Upcoming Adoptee Voices writing sessions include “Write Your Way Through the Holiday Season,” and “Writing Resolutions Winter 2022.” You can learn about all the writing groups and register for them here.

It is wonderful to have more adoptees writing and sharing their stories.

Deborah Jiang Stein and JaeRan Kim: Truth and Fiction in Adoption Stories

Deborah Jiang Stein was born in a West Virginia prison to a heroin-addicted mother, and then placed in foster care at around 1 year old. When she was about 3, she was adopted by a Jewish couple and raised in Seattle.

JaeRan Kim was left on the steps of a town hall in Korea at around 1 year old. She was placed in an orphanage, and then was adopted by a white family in Minnesota, when she was about 3 years old.

Today, Deborah is a published author and accomplished speaker. Her next book is due out in March; you can learn more about Prison Baby here. It has already received wonderful early reviews. She is the founder of the nonprofit The unPrison Project, which serves women and girls in prisons. She’s working on another memoir, a young adult novel, and a collection of short stories. Deborah travels frequently to women’s prisons to share her story, and to bring confidence and hope to incarcerated mothers. She has written vividly and poignantly about her relationships with her prison mother and her adoptive mother, both of whom have passed away. 

Deborah Jiang Stein

Deborah Jiang Stein


JaeRan is currently finishing up her doctoral degree at the University of Minnesota. She works at the Center for Advanced Studies in Child Welfare, where she manages the Permanency in Adoption Competency Certificate (PACC) program, an advanced training certificate for child welfare and mental health professions. Her Ph.D. work examines research on internationally adopted children with disabilities. She has done a search for her Korean family, but has not found them. You may well be familiar with her via Harlow’s Monkey, which provides amazing amounts of adoption- and foster care-related information from around the world.

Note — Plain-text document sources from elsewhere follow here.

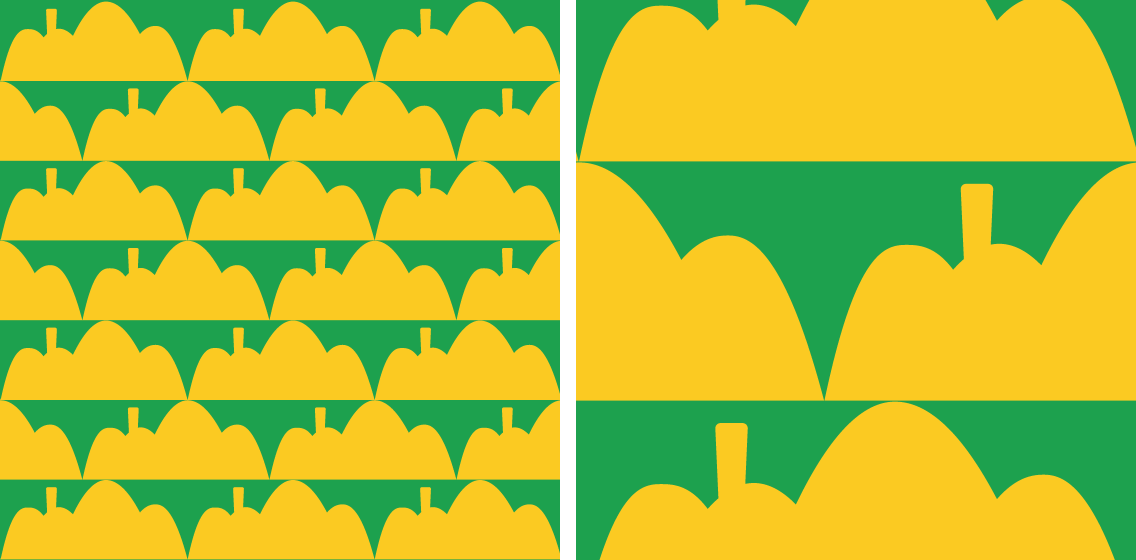
Left, the full canvas; right, a detail of the centre.
A WebGL 1 fragment shader for this pattern:

```glsl
precision highp float;
// Staggered rows of flat lobed mounds with a small stem, yellow on green.

uniform vec2 u_resolution;

#define UNITS 768.0              // design units along the canvas height
#define PITCH vec2(256.5, 109.35) // size of one repeat
#define ORIGIN vec2(0.8, 0.5)    // lower left corner of the first repeat
#define ROW_SHIFT 112.2          // sideways shift of odd rows
#define LAST_ROW 6.0
#define SEAM 0.35                // thin gap below each row
#define STEM_TOP 99.4
#define STEM_ROUND 2.5
#define YELLOW vec3(0.984, 0.792, 0.133)
#define GREEN vec3(0.114, 0.631, 0.306)
#define SAMPLES 5                // antialiasing samples per axis

// Height of one lobe; widths are its reach to the left and right at height 0.
float lobe(float x, float center, float height, vec2 widths, float power) {
  float dx = x - center;
  float reach = dx < 0.0 ? widths.x : widths.y;
  return height * (1.0 - pow(abs(dx) / reach, power));
}

// Upper outline of the mound, as the union of four lobes.
float moundHeight(float x) {
  float left = lobe(x, 37.6, 71.5, vec2(37.6, 44.5), 2.5);
  float inner = lobe(x, 80.0, 72.0, vec2(52.0), 2.0);
  float peak = lobe(x, 144.5, 109.2, vec2(69.0, 73.0), 2.0);
  float right = lobe(x, 212.5, 75.8, vec2(51.0, 44.0), 2.2);
  return max(max(left, inner), max(peak, right));
}

// Stem that widens upward and has rounded top corners.
bool insideStem(vec2 p) {
  float halfWidth = mix(6.0, 7.5, (p.y - 65.0) / 34.0);
  vec2 corner = vec2(abs(p.x - 69.8) - halfWidth, p.y - STEM_TOP) + STEM_ROUND;
  return length(max(corner, 0.0)) < STEM_ROUND;
}

// 1 on the mounds, 0 on the ground.
float pattern(vec2 p) {
  p -= ORIGIN;
  float row = clamp(floor(p.y / PITCH.y), 0.0, LAST_ROW);
  p.x = mod(p.x - ROW_SHIFT * mod(row, 2.0), PITCH.x);
  p.y -= row * PITCH.y;
  bool inside = p.y < moundHeight(p.x) || insideStem(p);
  return inside && p.y > SEAM ? 1.0 : 0.0;
}

void main() {
  // Average a grid of samples inside the pixel.
  float coverage = 0.0;
  for (int j = 0; j < SAMPLES; j++) {
    for (int i = 0; i < SAMPLES; i++) {
      vec2 jitter = (vec2(float(i), float(j)) + 0.5) / float(SAMPLES) - 0.5;
      coverage += pattern((gl_FragCoord.xy + jitter) / u_resolution.y * UNITS);
    }
  }
  coverage /= float(SAMPLES * SAMPLES);
  gl_FragColor = vec4(mix(GREEN, YELLOW, coverage), 1.0);
}
```
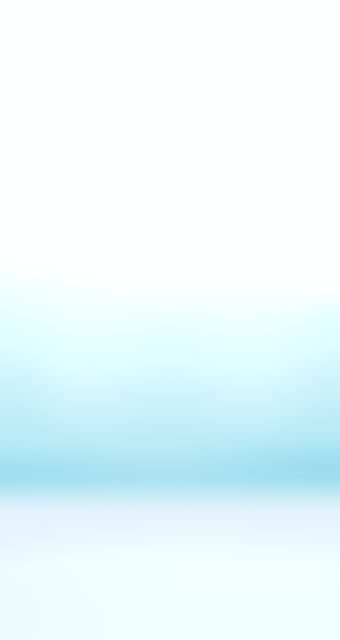
A Shadertoy shader for this background:

```glsl
// A soft studio backdrop: white air sinking into a cyan haze above a pale floor.
// Vertical colour bands are blended in turn; their heights bend across the width,
// and broad elliptical glows shade the sides and lighten the floor.

const vec3 WHITE      = vec3(0.996, 1.000, 1.000);
const vec3 ICE        = vec3(0.935, 1.000, 1.000);
const vec3 PALE_CYAN  = vec3(0.880, 0.995, 1.000);
const vec3 SKY        = vec3(0.805, 0.950, 0.992);
const vec3 AQUA       = vec3(0.745, 0.930, 0.970);
const vec3 DEEP_AQUA  = vec3(0.685, 0.895, 0.950);
const vec3 SIDE_AQUA  = vec3(0.590, 0.855, 0.930);
const vec3 LAVENDER   = vec3(0.900, 0.955, 0.990);
const vec3 FLOOR_ICE  = vec3(0.935, 0.995, 1.000);

const float HAZE_TOP   = 0.565; // where white begins to tint
const float LEFT_LIFT  = 0.035; // the haze climbs at the left edge
const float WING_LIFT  = 0.045; // the blue climbs at both edges
const float BULGE_LIFT = 0.020; // and a little in the middle
const float FLOOR_BEND = 0.022; // fall of the floor rim at the edges
const float GRAIN      = 0.003; // dither against banding

float hash(vec2 p) {
    return fract(sin(dot(p, vec2(127.1, 311.7))) * 43758.5);
}

// Soft elliptical spot: 1 at the centre, fading outwards
float glow(vec2 p, vec2 centre, vec2 radius) {
    vec2 d = (p - centre) / radius;
    return exp(-dot(d, d));
}

// Haze from white down to the deep band, by bent height
vec3 hazeColour(vec2 uv) {
    float side = abs(uv.x - 0.5) * 2.0;
    float top = uv.y - LEFT_LIFT * smoothstep(0.4, 0.0, uv.x);
    float lift = WING_LIFT * smoothstep(0.45, 1.0, side)
               + BULGE_LIFT * exp(-side * side * 9.0);
    float h = uv.y - lift;
    vec3 c = mix(WHITE, ICE, smoothstep(HAZE_TOP, 0.495, top));
    c = mix(c, PALE_CYAN, smoothstep(0.510, 0.425, h));
    c = mix(c, SKY, smoothstep(0.435, 0.350, h));
    c = mix(c, AQUA, smoothstep(0.365, 0.300, h));
    return mix(c, DEEP_AQUA, smoothstep(0.320, 0.255, uv.y));
}

// Darker pools at either end of the deep band
vec3 addSidePools(vec3 c, vec2 uv) {
    float pools = glow(uv, vec2(1.0, 0.268), vec2(0.34, 0.045))
                + 0.75 * glow(uv, vec2(0.0, 0.255), vec2(0.34, 0.045));
    return mix(c, SIDE_AQUA, min(pools, 1.0) * 0.75);
}

// Floor: lavender rim, then ice, with a brighter patch
vec3 addFloor(vec3 c, vec2 uv) {
    float offset = (uv.x - 0.58) * 2.0;
    float h = uv.y + FLOOR_BEND * offset * offset;
    c = mix(c, LAVENDER, smoothstep(0.258, 0.190, uv.y));
    c = mix(c, FLOOR_ICE, smoothstep(0.195, 0.130, h));
    c = mix(c, WHITE, 0.45 * glow(uv, vec2(0.72, 0.10), vec2(0.30, 0.030)));
    float corner = glow(uv, vec2(0.0, 0.04), vec2(0.18, 0.09));
    return mix(c, LAVENDER, 0.35 * corner);
}

void mainImage(out vec4 fragColor, in vec2 fragCoord) {
    vec2 uv = fragCoord / iResolution.xy;
    vec3 colour = hazeColour(uv);
    colour = addSidePools(colour, uv);
    colour = addFloor(colour, uv);
    colour += GRAIN * (hash(fragCoord) - 0.5);
    fragColor = vec4(clamp(colour, 0.0, 1.0), 1.0);
}
```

Deborah and JaeRan both have written, with grace and clarity, about separation, abandonment, loss, and healing. They are smart, perceptive, and warm. Each is a writer, speaker, and researcher, able to make connections, fascinated by the world and its possibilities. Each is an avid reader.

I’m also an avid reader, and frequently find adoption-related themes in what I read. I just finished Donna Tartt’s brilliant novel The Goldfinch, about a young man who loses his parents and forms new relationships to cope with his losses.

The loss of parents–and the theme of orphans and adoption–appears frequently in fiction for children and adults. Sometimes it’s the fairy tales of Cinderella, her deceased parents, and her stepmother. Sometimes it’s Superman, Harry Potter, Anne of Green Gables, or Oliver Twist. The theme of adoption runs through children’s literature right into adult’s: Barbara Kingsolver’s Bean Trees, Anne Tyler’s Digging to America, Khaled Hosseini’s And the Mountains Echoed, John Irving’s Cider House Rules, and many others. 

What a treat, then, to read an interview-conversation between Deborah and JaeRan about adoption themes in fiction. Deborah begins the interview with this question: “JaeRan, as a scholar and researcher in adoption and child welfare, what role do you believe fiction can play in the real-life intricacies of the adoption world?”

Read the rest of the interview here, on Deborah’s blog.

I’m also happy to share this important information: For her doctoral dissertation research, JaeRan is looking to interview adoptive parents of internationally adopted children with disabilities. She writes:

“Adopting a child with disabilities can be both challenging and rewarding. Parents who have adopted children from outside the United States with mental health and intellectual/developmental disabilities sometimes struggle to find appropriate pre-adoption education and/or post-adoption support to help them manage the challenges of parenting a child with a disability.”

I’ve written extensively about the need for better pre-adoption and post-adoption resources. This is a wonderful opportunity for families to be heard. You can read more about the study on JaeRan’s site here.